The undisputed Old World leader in marijuana research, Israel’s plans to become the official cannabis dealer to the whole world are slowly becoming a tangible reality.
Last year, government ministers from health, public safety and (of course) trade gave initial approval to a plan that would see the country start exporting medical marijuana—the only country in the world to do so. Canada is currently the only other country with cannabis production sanctioned by the national government, but there is currently no international market for marijuana not handled by people with intimidating Instagram feeds.
Shipping marijuana around the world will require some cooperation from other countries—such as the United States, which has to date insisted loudly and stridently that states obey a 1961 United Nations convention that happens to ban such activities—but there’s also more domestic hurdles to clear.
As Reuters reported on Monday, a government committee signed off on the plan over the weekend. This step now means months of debate in the Knesset (Israel’s unicameral parliament) before any Israeli-grown marijuana can be crated up and sold.
To whom will Israel ship government-sanctioned weed? We still don’t know, though officials in December indicated that there are interested parties in “dozens of countries.” But in the meantime, Israel may want to be an importer. Demand for medical cannabis, for the country’s 23,000 to 25,000 patients as well as an increasing number of researchers, is far outstripping supply.
With such limits, the domestic market for cannabis in Israel is estimated at $20 million “at the most,” Reuters reported.
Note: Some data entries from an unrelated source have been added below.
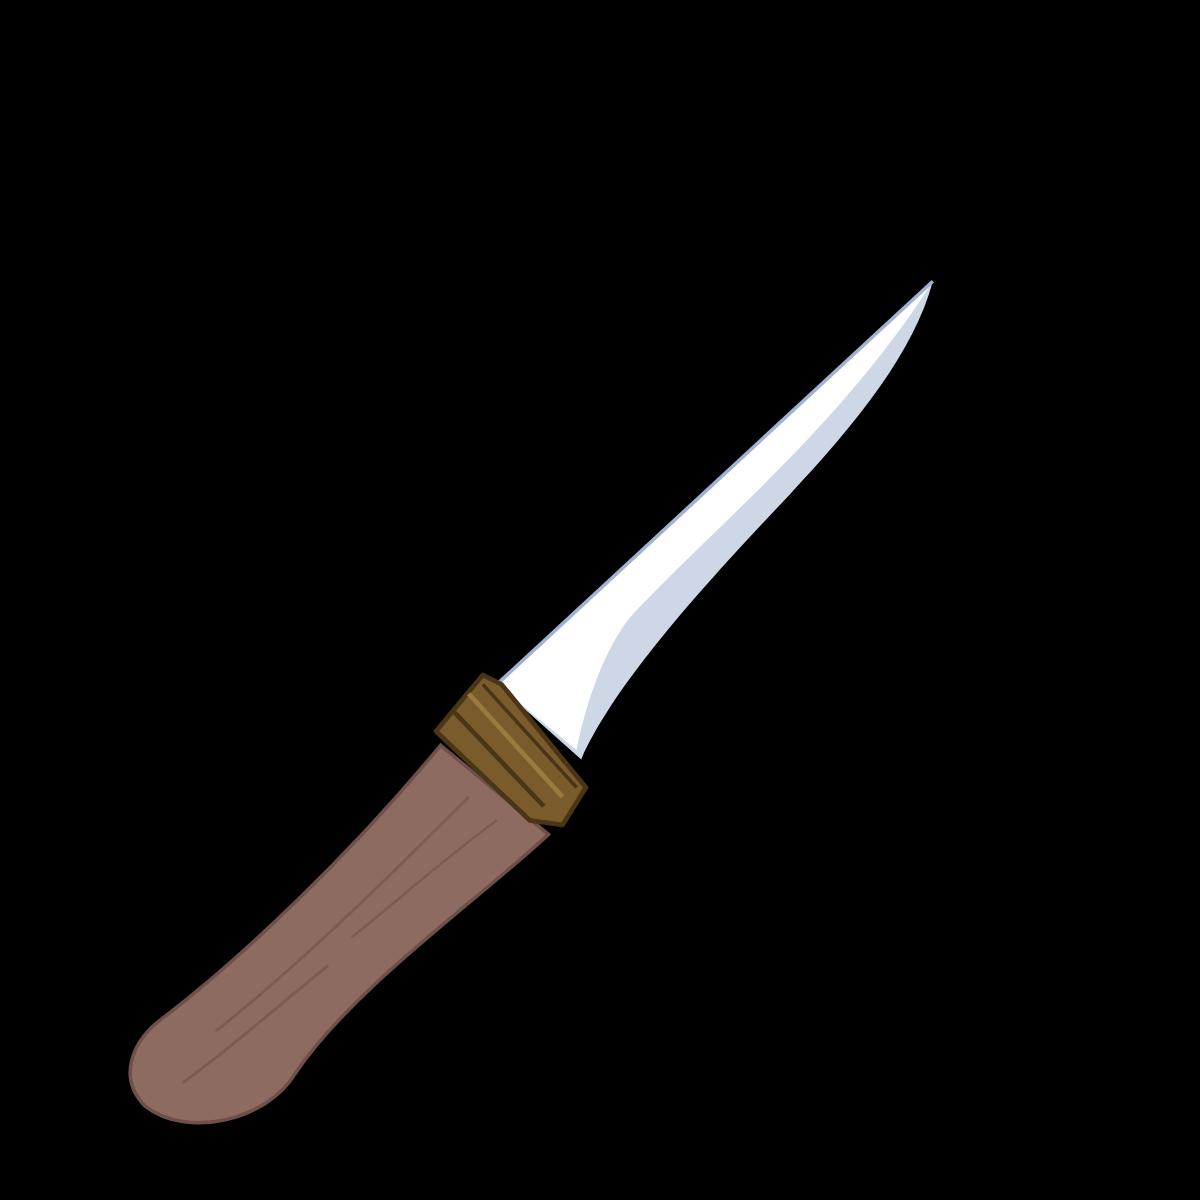
<!DOCTYPE html>
<html lang="en">
<head>
<meta charset="utf-8">
<title>Knife</title>
<link rel="stylesheet" href="https://fonts.googleapis.com/css2?family=Inter&display=swap">
<style>
  :root {
    --backdrop: #000000;
    --blade-shadow: #cdd7e6;
    --blade-shine: #ffffff;
    --blade-edge: #9fb2d4;
    --wrap: #7a5c2c;
    --wrap-dark: #4a3516;
    --wrap-light: #9a7a3e;
    --wood: #8e6b61;
    --wood-dark: #6e5048;
    --wood-grain: #7b5b52;
  }
  html, body {
    margin: 0;
    width: 1200px;
    height: 1200px;
    overflow: hidden;
    background: var(--backdrop);
    font-family: "Inter", sans-serif;
  }
  .knife-art { display: block; width: 1200px; height: 1200px; }
</style>
</head>
<body>
<svg class="knife-art" viewBox="0 0 512 512" role="img" aria-label="Knife with wooden handle">
  <g id="blade">
    <path d="M398,120 L212,292 L248,324 C262,292 300,250 336,212 C366,180 390,150 398,120 Z" fill="var(--blade-shadow)"/>
    <path d="M398,120 L212,292 L246,320 C250,300 258,276 270,262 C310,220 360,180 398,120 Z" fill="var(--blade-shine)"/>
    <path d="M398,120 L212,292" stroke="var(--blade-edge)" stroke-width="1.5" fill="none"/>
  </g>
  <g id="handle">
    <path d="M188,318 L234,356 C204,384 150,422 126,458 C114,478 80,486 62,472 C50,460 56,444 70,434 C104,408 150,364 188,318 Z" fill="var(--wood)" stroke="var(--wood-dark)" stroke-width="1.5"/>
    <path d="M92,440 C130,410 168,372 200,340" stroke="var(--wood-grain)" stroke-width="1.2" fill="none"/>
    <path d="M78,462 C100,446 120,428 140,412" stroke="var(--wood-grain)" stroke-width="1.2" fill="none"/>
    <path d="M150,400 C170,384 190,366 212,350" stroke="var(--wood-grain)" stroke-width="1" fill="none"/>
  </g>
  <g id="binding">
    <path d="M186,312 L206,288 L214,292 L250,336 L240,352 L226,350 Z" fill="var(--wrap)" stroke="var(--wrap-dark)" stroke-width="2" stroke-linejoin="round"/>
    <path d="M194,304 L232,344" stroke="var(--wrap-dark)" stroke-width="2" fill="none"/>
    <path d="M200,296 L240,340" stroke="var(--wrap-light)" stroke-width="2" fill="none"/>
    <path d="M206,292 L246,336" stroke="var(--wrap-dark)" stroke-width="1.5" fill="none"/>
  </g>
</svg>
</body>
</html>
If overseas sales were allowed, cannabis could be a market of up to $250 million, according to reports from last year.
In the meantime, Israel is still attracting plenty of investment. About 50 companies have attracted $100 million in overseas capital, according to Reuters, leading to inventions like the world’s first marijuana inhaler. If you sell it—and Israel can—it is no dream.